DC Council Can Still Keep its Promises With Second FY24 Budget Vote


DC Council Can Still Keep its Promises With Second FY24 Budget Vote

District of Columbia residents took to heart the promises of strengthening our early childhood education sector, ending homelessness, and making our afterschool programs the most robust in the nation when Mayor Bowser made them in her most recent campaign. And the DC Council followed suit when sharing its budget priorities. Unfortunately, the not-quite-final FY24 budget–even with amendments from the DC Council–does not reflect these priorities. 

DC Action and our partners have advocated for an equitable budget  to center the health, well-being, education, and futures of all District residents, especially those whose lives have been most impacted by persistent systemic racism. While the DC Council prepares to hold the second vote on the budget, next Tuesday,  May 30, we must emphasize our disappointment that this budget–which many have called the “broken hearts budget” is also a broken promises budget. 

We acknowledge that it’s not all bad news. Thanks to the work of advocates and allies on the DC Council, the current preliminary budget includes:

  • Expanding the child care assistance program to 2,100 additional families
  • Protecting nearly $72 million in the Early Childhood Educator Pay Equity Fund
  • $300,000 to increase home visitor salaries for programs under Child and Family Services Agency 
  • $225,000 transferred from DC Health to Department of Health Care Finance to support the Nurse Family Partnership program
  • $667,000 to restore a workforce program for gender-expansive young people whose entire funding had been cut
  • $5 million for My Afterschool DC, a pilot program to improve accessibility to out-of-school-time programs
  • $1.9 million to integrate farming, cooking, and nutrition education curriculum into DC schools
  • $1.6 million for nutrition and health programming in schools, through OSSE
  • $500,000 for the Produce Prescriptions Program 
  • Continuation of the extension of postpartum Medicaid coverage so babies and their parents have access to the care they need in their first year.
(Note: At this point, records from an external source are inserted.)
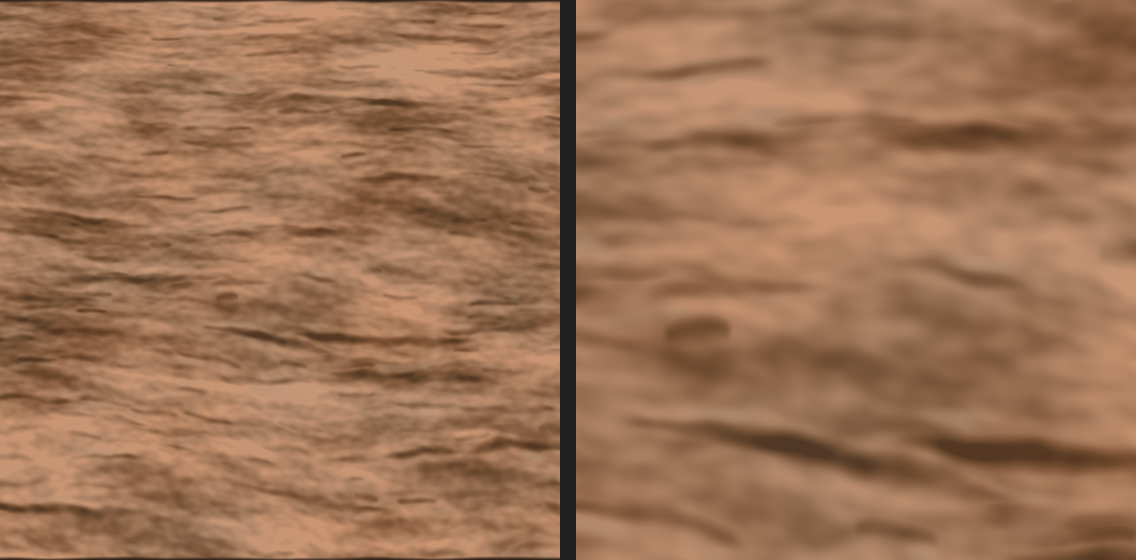
Left, the full canvas; right, a detail of the centre.
Give the GLSL for this texture, as a WebGL 1 fragment shader.

```glsl
precision highp float;

uniform vec2 u_resolution;

// Palette, from deep crack to sunlit slab
const vec3 CRACK = vec3(0.33, 0.22, 0.14);
const vec3 SHADE = vec3(0.45, 0.31, 0.20);
const vec3 UMBER = vec3(0.54, 0.38, 0.27);
const vec3 CLAY = vec3(0.60, 0.44, 0.32);
const vec3 SAND = vec3(0.67, 0.50, 0.38);
const vec3 SLAB = vec3(0.79, 0.585, 0.45);
const vec3 DUST = vec3(0.68, 0.57, 0.47);
const vec3 RIM = vec3(0.20, 0.14, 0.10);

// Bedding
const float BASE_TONE = 0.645;
const float TILT = 0.13;
const float COMPRESSION = 0.3;
const float WARP = 0.05;
const float RIPPLE = 0.009;

// Tone weights
const float PATCH_GAIN = 0.25;
const float LAYER_GAIN = 0.23;
const float STREAK_GAIN = 0.14;
const float GRAIN_GAIN = 0.085;
const float RELIEF_GAIN = 0.085;
const float RELIEF_STEP = 0.011;

// Cracks
const vec2 LARGE_CELL = vec2(0.31, 0.105);
const vec2 SMALL_CELL = vec2(0.115, 0.042);
const float LARGE_CHANCE = 0.46;
const float SMALL_CHANCE = 0.45;
const float LARGE_DEPTH = 0.26;
const float SMALL_DEPTH = 0.16;
const float SOFTNESS = 0.007;
const float RIM_WIDTH = 0.006;

float hash(vec2 p) {
  vec3 q = fract(p.xyx * 0.1031);
  q += dot(q, q.yzx + 33.33);
  return fract((q.x + q.y) * q.z);
}

float cornerSlope(vec2 cell, vec2 offset) {
  float angle = 6.2832 * hash(cell);
  return dot(vec2(cos(angle), sin(angle)), offset);
}

float gradientNoise(vec2 p) {
  vec2 i = floor(p);
  vec2 f = p - i;
  vec2 u = f * f * f * (f * (f * 6.0 - 15.0) + 10.0);
  vec2 e = vec2(1.0, 0.0);
  float low = mix(cornerSlope(i, f), cornerSlope(i + e, f - e), u.x);
  float high = mix(cornerSlope(i + e.yx, f - e.yx), cornerSlope(i + 1.0, f - 1.0), u.x);
  return mix(low, high, u.y);
}

float strataHeight(vec2 p) {
  return gradientNoise(p * vec2(10.0, 27.0) + 17.0)
       + 0.55 * gradientNoise(p * vec2(24.0, 48.0) + 41.0);
}

// Tapered strokes: x is crack darkness, y is the pale lip beside it
vec2 cracks(vec2 p, vec2 cellSize, float chance, float seed) {
  vec2 home = floor(p / cellSize);
  vec2 marks = vec2(0.0);
  for (int j = -1; j <= 1; j++) {
    for (int i = -1; i <= 1; i++) {
      vec2 cell = home + vec2(float(i), float(j));
      vec2 key = cell + seed;
      vec2 jitter = vec2(hash(key + 3.7), hash(key + 8.1));
      vec2 d = p - (cell + 0.2 + 0.6 * jitter) * cellSize;
      float present = step(hash(key + 12.9), chance);
      float halfLength = cellSize.x * mix(0.18, 0.66, hash(key + 21.3));
      float thickness = cellSize.y * mix(0.05, 0.15, hash(key + 29.5));
      float strength = present * mix(0.45, 1.0, hash(key + 37.7));
      d.y += d.x * 0.2 * (hash(key + 45.1) - 0.5);
      float along = d.x / halfLength;
      float taper = max(1.0 - along * along, 0.0);
      float width = thickness * taper;
      float dark = 1.0 - smoothstep(0.0, width + SOFTNESS, abs(d.y));
      float side = hash(key + 53.3) < 0.65 ? 1.0 : -1.0;
      float lipDistance = (d.y - side * (thickness + 0.009)) / (thickness * 0.5 + 0.004);
      float lip = exp(-lipDistance * lipDistance);
      marks = max(marks, strength * smoothstep(0.0, 0.5, taper) * vec2(dark, lip));
    }
  }
  return marks;
}

float ramp(float low, float high, float value) {
  return clamp((value - low) / (high - low), 0.0, 1.0);
}

vec3 rockColour(float tone) {
  vec3 c = mix(CRACK, SHADE, ramp(0.33, 0.45, tone));
  c = mix(c, UMBER, ramp(0.45, 0.54, tone));
  c = mix(c, CLAY, ramp(0.54, 0.60, tone));
  c = mix(c, SAND, ramp(0.60, 0.67, tone));
  return mix(c, SLAB, ramp(0.67, 0.80, tone));
}

void main() {
  vec2 uv = gl_FragCoord.xy / u_resolution;

  // Tilted beds, packed closer toward the top
  vec2 bed = uv;
  bed.y += TILT * (uv.x - 0.5) * (1.0 - uv.y) + COMPRESSION * uv.y * uv.y;
  bed.y += WARP * gradientNoise(uv * vec2(2.2, 3.0) + 5.3);
  bed.y += RIPPLE * gradientNoise(uv * vec2(11.0, 16.0) + 9.7);

  // Broad patches, layers, streaks and grain
  float patches = gradientNoise(bed * vec2(2.6, 5.0) + 2.4);
  float layers = gradientNoise(bed * vec2(4.8, 13.0) + 31.0);
  float height = strataHeight(bed);
  float relief = height - strataHeight(bed + vec2(0.004, RELIEF_STEP));
  float grain = gradientNoise(bed * vec2(52.0, 80.0) + 71.0);
  float middle = (uv.y - 0.58) / 0.22;
  float tone = BASE_TONE + 0.03 - 0.07 * exp(-middle * middle);
  tone += PATCH_GAIN * patches + LAYER_GAIN * layers + STREAK_GAIN * height;
  tone += GRAIN_GAIN * grain + RELIEF_GAIN * relief;

  // Ragged cracks with dusty lips
  vec2 ragged = bed + vec2(0.0, 0.008) * gradientNoise(bed * vec2(20.0, 26.0) + 83.0);
  vec2 large = cracks(ragged, LARGE_CELL, LARGE_CHANCE, 11.0);
  vec2 small = cracks(ragged, SMALL_CELL, SMALL_CHANCE, 67.0);
  float wear = clamp(0.85 + 1.2 * gradientNoise(bed * vec2(15.0, 32.0) + 97.0), 0.3, 1.1);
  tone += 0.05 * large.y + 0.03 * small.y;
  tone -= wear * max(LARGE_DEPTH * large.x, SMALL_DEPTH * small.x);

  vec3 colour = rockColour(tone);
  float dust = max(large.y, small.y) * smoothstep(0.0, 0.35, gradientNoise(bed * vec2(19.0, 33.0) + 53.0));
  colour = mix(colour, DUST, 0.45 * dust * (1.0 - large.x));
  colour += vec3(0.03, -0.004, -0.02) * gradientNoise(uv * vec2(5.0, 9.0) + 61.0);

  // Thin shadowed rims above and below
  float edge = min(uv.y, 1.0 - uv.y) + 0.004 * gradientNoise(vec2(uv.x * 11.0, 4.5));
  colour = mix(RIM, colour, smoothstep(-0.001, RIM_WIDTH, edge));

  gl_FragColor = vec4(clamp(colour, 0.0, 1.0), 1.0);
}
```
At the same time, what’s missing from the budget is significant, and–if it passes in its current form–will have serious harmful consequences for District residents. These include:

  • The 2000+ young people experiencing homelessness (a population that has increased 15% since last year) will not have a workforce development program tailored to their needs to help them train for, find, and keep living wage jobs to support themselves and their families. Investment in such a program could ostensibly end youth homelessness in the District. 
  • Without creation of a traveling mobile mental health unit that serves young people experiencing homelessness, thousands of young people will continue to struggle with mental health needs, a barrier which significantly impedes their ability to achieve stability.
  • Without $53 million in funding for Give SNAP a Raise, families who face the double burden of food inflation and the loss of expanded pandemic era benefits will continue to struggle with food insecurity in a city with one of the highest costs of living in the country. 
  • With only half of the funding requested for out-of-school-time programs, providers will not be able to significantly  expand programs and meet the overwhelming need for more seats in afterschool and summer programs.
  • Without a $700,000 investment in DC Health home visiting programs, home visitors will continue to leave their jobs due to low pay, disrupting valuable services to expectant families and those with young children seeking support. 
  • Failure to extend the deed tax on multimillion commercial properties means that the District’s budget will take a $100 million hit over the next two years at a time when that funding could have gone to fulfilling policy makers’ promise to renters facing eviction and excluded workers
    • Excluded workers will receive no financial support whatsoever after surviving years of economic hardship brought on by the pandemic, despite the fact that $20 million had already been allocated for them last year. This funding was completely eliminated by the mayor and not restored by the DC Council, leaving our excluded workers   with nothing.
    • Even $43 million in added funding for Emergency Rental Assistance Program (ERAP) is still not even half of the $117 million estimated to meet renters’ needs. Promises to end homelessness in the District are meaningless when individuals and families who depend on support to pay the rent are left out.
  • Cuts to the early childhood system such as $11 million in TANF child care funds, $8 million from the Back2Work child care grants, and nearly $3 million in funding from the sports wagering revenue, which limit resources for TANF-eligible families and young parents who need child care, and eliminate funding and assistance for child care providers in wards 7 and 8.
  • Failure to fund the Nonprofit Fair Compensation Act, which would ensure that all indirect costs, as required by District of Columbia law, are equitable and integrated into every contract and grant that the DC government awards a nonprofit organization. 

We recognize that the FY24 budget is not yet final. It is still possible for councilmembers to work together, get creative, and focus their efforts on amending this budget next week to reflect what District leaders have said are their priorities. There’s still time to mend the broken hearts and fix the broken promises that this current budget leaves in its wake.